WORK ITEM
Copy all records precisely, apart from the pictures.

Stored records
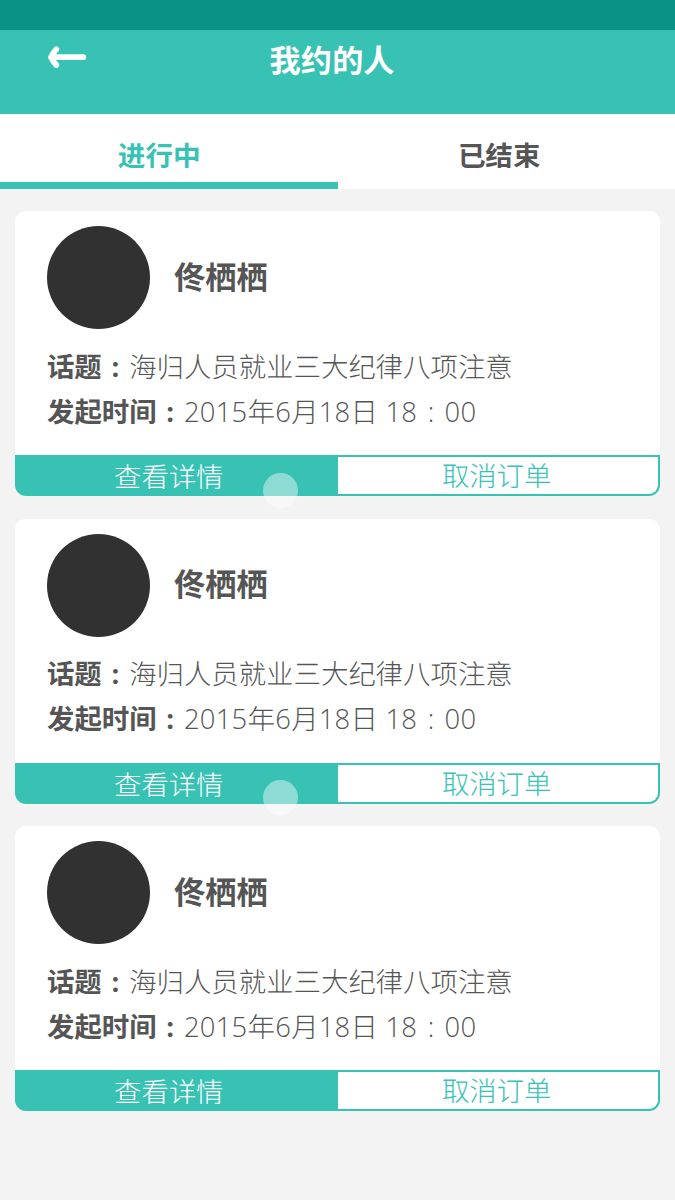
<!DOCTYPE html>
<html lang="zh-CN">
<head>
<meta charset="utf-8">
<title>我约的人</title>
<link rel="stylesheet" href="https://fonts.googleapis.com/css2?family=Noto+Sans+SC:wght@300..700&family=Open+Sans:wght@300..700&display=swap">
<style>
:root {
  --teal: #38c2b4;
  --teal-dark: #0a9284;
  --page: #f3f3f3;
  --card: #ffffff;
  --ink: #555555;
  --avatar: #313131;
  --touch: rgba(255, 255, 255, .43);
}
* { box-sizing: border-box; margin: 0; padding: 0; }
html, body { width: 675px; height: 1200px; overflow: hidden; }
body {
  position: relative;
  background: var(--page);
  color: var(--ink);
  font-family: "Open Sans", "Noto Sans SC", sans-serif;
  font-weight: 350;
  font-size: 27.4px;
  line-height: 40px;
  white-space: nowrap;
}
a { color: inherit; text-decoration: none; }
.status-bar { height: 30px; background: var(--teal-dark); }
.app-bar { position: absolute; top: 30px; left: 0; width: 675px; height: 83.5px; background: var(--teal); color: #fff; }
.back { position: absolute; left: 46px; top: 14px; width: 42px; height: 28px; }
.back svg { display: block; }
.app-bar h1 { position: absolute; left: 232px; width: 200px; top: 10px; text-align: center; font-size: 31.2px; font-weight: 700; }
.tabs { position: absolute; top: 113.5px; left: 0; width: 675px; height: 75px; background: var(--card); font-weight: 700; font-size: 27.5px; }
.tab { position: absolute; top: 0; width: 337.5px; height: 75px; text-align: center; line-height: 84px; }
.tab-active { left: 0; padding-right: 19px; color: var(--teal); border-bottom: 7.5px solid var(--teal); }
.tab-done { left: 337.5px; padding-right: 14px; }
.order { position: absolute; left: 15px; width: 645px; height: 285px; background: var(--card); border-radius: 11px; }
.order:nth-of-type(1) { top: 211px; }
.order:nth-of-type(2) { top: 518.5px; }
.order:nth-of-type(3) { top: 826px; }
.avatar { position: absolute; left: 32px; top: 15px; width: 103px; height: 103px; border-radius: 50%; background: var(--avatar); }
.name { position: absolute; left: 159px; top: 45.5px; font-size: 31.3px; font-weight: 700; }
.detail { position: absolute; left: 32px; }
.topic { top: 135.5px; }
.time { top: 180.5px; }
.time span { letter-spacing: .25px; }
.detail b { font-weight: 700; }
.detail i { display: inline-block; width: 1em; text-align: center; font-style: normal; letter-spacing: 0; }
.action { position: absolute; top: 244px; height: 41px; width: 322.5px; text-align: center; }
.view { left: 0; padding-right: 15px; line-height: 44px; background: var(--teal); color: #fff; border-radius: 0 0 0 11px; }
.cancel { left: 322.5px; padding-right: 2px; line-height: 37px; color: var(--teal); border: 2px solid var(--teal); border-left: 0; border-radius: 0 0 11px 0; }
.touch { position: absolute; left: 247.5px; top: 261.5px; width: 35px; height: 35px; border-radius: 50%; background: var(--touch); }
</style>
</head>
<body>
<div class="status-bar"></div>
<header class="app-bar">
  <a class="back" href="#" aria-label="返回">
    <svg width="42" height="28" viewBox="0 0 42 28" fill="none" stroke="#fff" stroke-width="5.8" stroke-linecap="round" stroke-linejoin="round">
      <path d="M10 13.2H37.3"/>
      <path d="M10.3 5.4Q7 9 5 13.2Q7 17.400 10.300 21"/>
    </svg>
  </a>
  <h1>我约的人</h1>
</header>
<nav class="tabs">
  <a class="tab tab-active" href="#">进行中</a>
  <a class="tab tab-done" href="#">已结束</a>
</nav>
<main>
  <article class="order">
    <div class="avatar" role="img" aria-label="用户头像"></div>
    <h2 class="name">佟栖栖</h2>
    <p class="detail topic"><b>话题<i>:</i></b>海归人员就业三大纪律八项注意</p>
    <p class="detail time"><b>发起时间<i>:</i></b><span>2015年6月18日 18<i>:</i>00</span></p>
    <a class="action view" href="#">查看详情</a>
    <a class="action cancel" href="#">取消订单</a>
    <div class="touch"></div>
  </article>
  <article class="order">
    <div class="avatar" role="img" aria-label="用户头像"></div>
    <h2 class="name">佟栖栖</h2>
    <p class="detail topic"><b>话题<i>:</i></b>海归人员就业三大纪律八项注意</p>
    <p class="detail time"><b>发起时间<i>:</i></b><span>2015年6月18日 18<i>:</i>00</span></p>
    <a class="action view" href="#">查看详情</a>
    <a class="action cancel" href="#">取消订单</a>
    <div class="touch"></div>
  </article>
  <article class="order">
    <div class="avatar" role="img" aria-label="用户头像"></div>
    <h2 class="name">佟栖栖</h2>
    <p class="detail topic"><b>话题<i>:</i></b>海归人员就业三大纪律八项注意</p>
    <p class="detail time"><b>发起时间<i>:</i></b><span>2015年6月18日 18<i>:</i>00</span></p>
    <a class="action view" href="#">查看详情</a>
    <a class="action cancel" href="#">取消订单</a>
  </article>
</main>
</body>
</html>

YOUR SOLUTION
<!DOCTYPE html>
<html lang="zh-CN">
<head>
<meta charset="utf-8">
<title>我约的人</title>
<link rel="stylesheet" href="https://fonts.googleapis.com/css2?family=Noto+Sans+SC:wght@300..700&family=Open+Sans:wght@300..700&display=swap">
<style>
:root {
  --teal: #38c2b4;
  --teal-dark: #0a9284;
  --page: #f3f3f3;
  --card: #ffffff;
  --ink: #555555;
  --avatar: #313131;
  --touch: rgba(255, 255, 255, .43);
}
* { box-sizing: border-box; margin: 0; padding: 0; }
html, body { width: 675px; height: 1200px; overflow: hidden; }
body {
  position: relative;
  background: var(--page);
  color: var(--ink);
  font-family: "Open Sans", "Noto Sans SC", sans-serif;
  font-weight: 350;
  font-size: 27.4px;
  line-height: 40px;
  white-space: nowrap;
}
a { color: inherit; text-decoration: none; }
.status-bar { height: 30px; background: var(--teal-dark); }
.app-bar { position: absolute; top: 30px; left: 0; width: 675px; height: 83.5px; background: var(--teal); color: #fff; }
.back { position: absolute; left: 46px; top: 14px; width: 42px; height: 28px; }
.back svg { display: block; }
.app-bar h1 { position: absolute; left: 232px; width: 200px; top: 10px; text-align: center; font-size: 31.2px; font-weight: 700; }
.tabs { position: absolute; top: 113.5px; left: 0; width: 675px; height: 75px; background: var(--card); font-weight: 700; font-size: 27.5px; }
.tab { position: absolute; top: 0; width: 337.5px; height: 75px; text-align: center; line-height: 84px; }
.tab-active { left: 0; padding-right: 19px; color: var(--teal); border-bottom: 7.5px solid var(--teal); }
.tab-done { left: 337.5px; padding-right: 14px; }
.order { position: absolute; left: 15px; width: 645px; height: 285px; background: var(--card); border-radius: 11px; }
.order:nth-of-type(1) { top: 211px; }
.order:nth-of-type(2) { top: 518.5px; }
.order:nth-of-type(3) { top: 826px; }
.avatar { position: absolute; left: 32px; top: 15px; width: 103px; height: 103px; border-radius: 50%; background: var(--avatar); }
.name { position: absolute; left: 159px; top: 45.5px; font-size: 31.3px; font-weight: 700; }
.detail { position: absolute; left: 32px; }
.topic { top: 135.5px; }
.time { top: 180.5px; }
.time span { letter-spacing: .25px; }
.detail b { font-weight: 700; }
.detail i { display: inline-block; width: 1em; text-align: center; font-style: normal; letter-spacing: 0; }
.action { position: absolute; top: 244px; height: 41px; width: 322.5px; text-align: center; }
.view { left: 0; padding-right: 15px; line-height: 44px; background: var(--teal); color: #fff; border-radius: 0 0 0 11px; }
.cancel { left: 322.5px; padding-right: 2px; line-height: 37px; color: var(--teal); border: 2px solid var(--teal); border-left: 0; border-radius: 0 0 11px 0; }
.touch { position: absolute; left: 247.5px; top: 261.5px; width: 35px; height: 35px; border-radius: 50%; background: var(--touch); }
</style>
</head>
<body>
<div class="status-bar"></div>
<header class="app-bar">
  <a class="back" href="#" aria-label="返回">
    <svg width="42" height="28" viewBox="0 0 42 28" fill="none" stroke="#fff" stroke-width="5.8" stroke-linecap="round" stroke-linejoin="round">
      <path d="M10 13.2H37.3"/>
      <path d="M10.3 5.4Q7 9 5 13.2Q7 17.400 10.300 21"/>
    </svg>
  </a>
  <h1>我约的人</h1>
</header>
<nav class="tabs">
  <a class="tab tab-active" href="#">进行中</a>
  <a class="tab tab-done" href="#">已结束</a>
</nav>
<main>
  <article class="order">
    <div class="avatar" role="img" aria-label="用户头像"></div>
    <h2 class="name">佟栖栖</h2>
    <p class="detail topic"><b>话题<i>:</i></b>海归人员就业三大纪律八项注意</p>
    <p class="detail time"><b>发起时间<i>:</i></b><span>2015年6月18日 18<i>:</i>00</span></p>
    <a class="action view" href="#">查看详情</a>
    <a class="action cancel" href="#">取消订单</a>
    <div class="touch"></div>
  </article>
  <article class="order">
    <div class="avatar" role="img" aria-label="用户头像"></div>
    <h2 class="name">佟栖栖</h2>
    <p class="detail topic"><b>话题<i>:</i></b>海归人员就业三大纪律八项注意</p>
    <p class="detail time"><b>发起时间<i>:</i></b><span>2015年6月18日 18<i>:</i>00</span></p>
    <a class="action view" href="#">查看详情</a>
    <a class="action cancel" href="#">取消订单</a>
    <div class="touch"></div>
  </article>
  <article class="order">
    <div class="avatar" role="img" aria-label="用户头像"></div>
    <h2 class="name">佟栖栖</h2>
    <p class="detail topic"><b>话题<i>:</i></b>海归人员就业三大纪律八项注意</p>
    <p class="detail time"><b>发起时间<i>:</i></b><span>2015年6月18日 18<i>:</i>00</span></p>
    <a class="action view" href="#">查看详情</a>
    <a class="action cancel" href="#">取消订单</a>
  </article>
</main>
</body>
</html>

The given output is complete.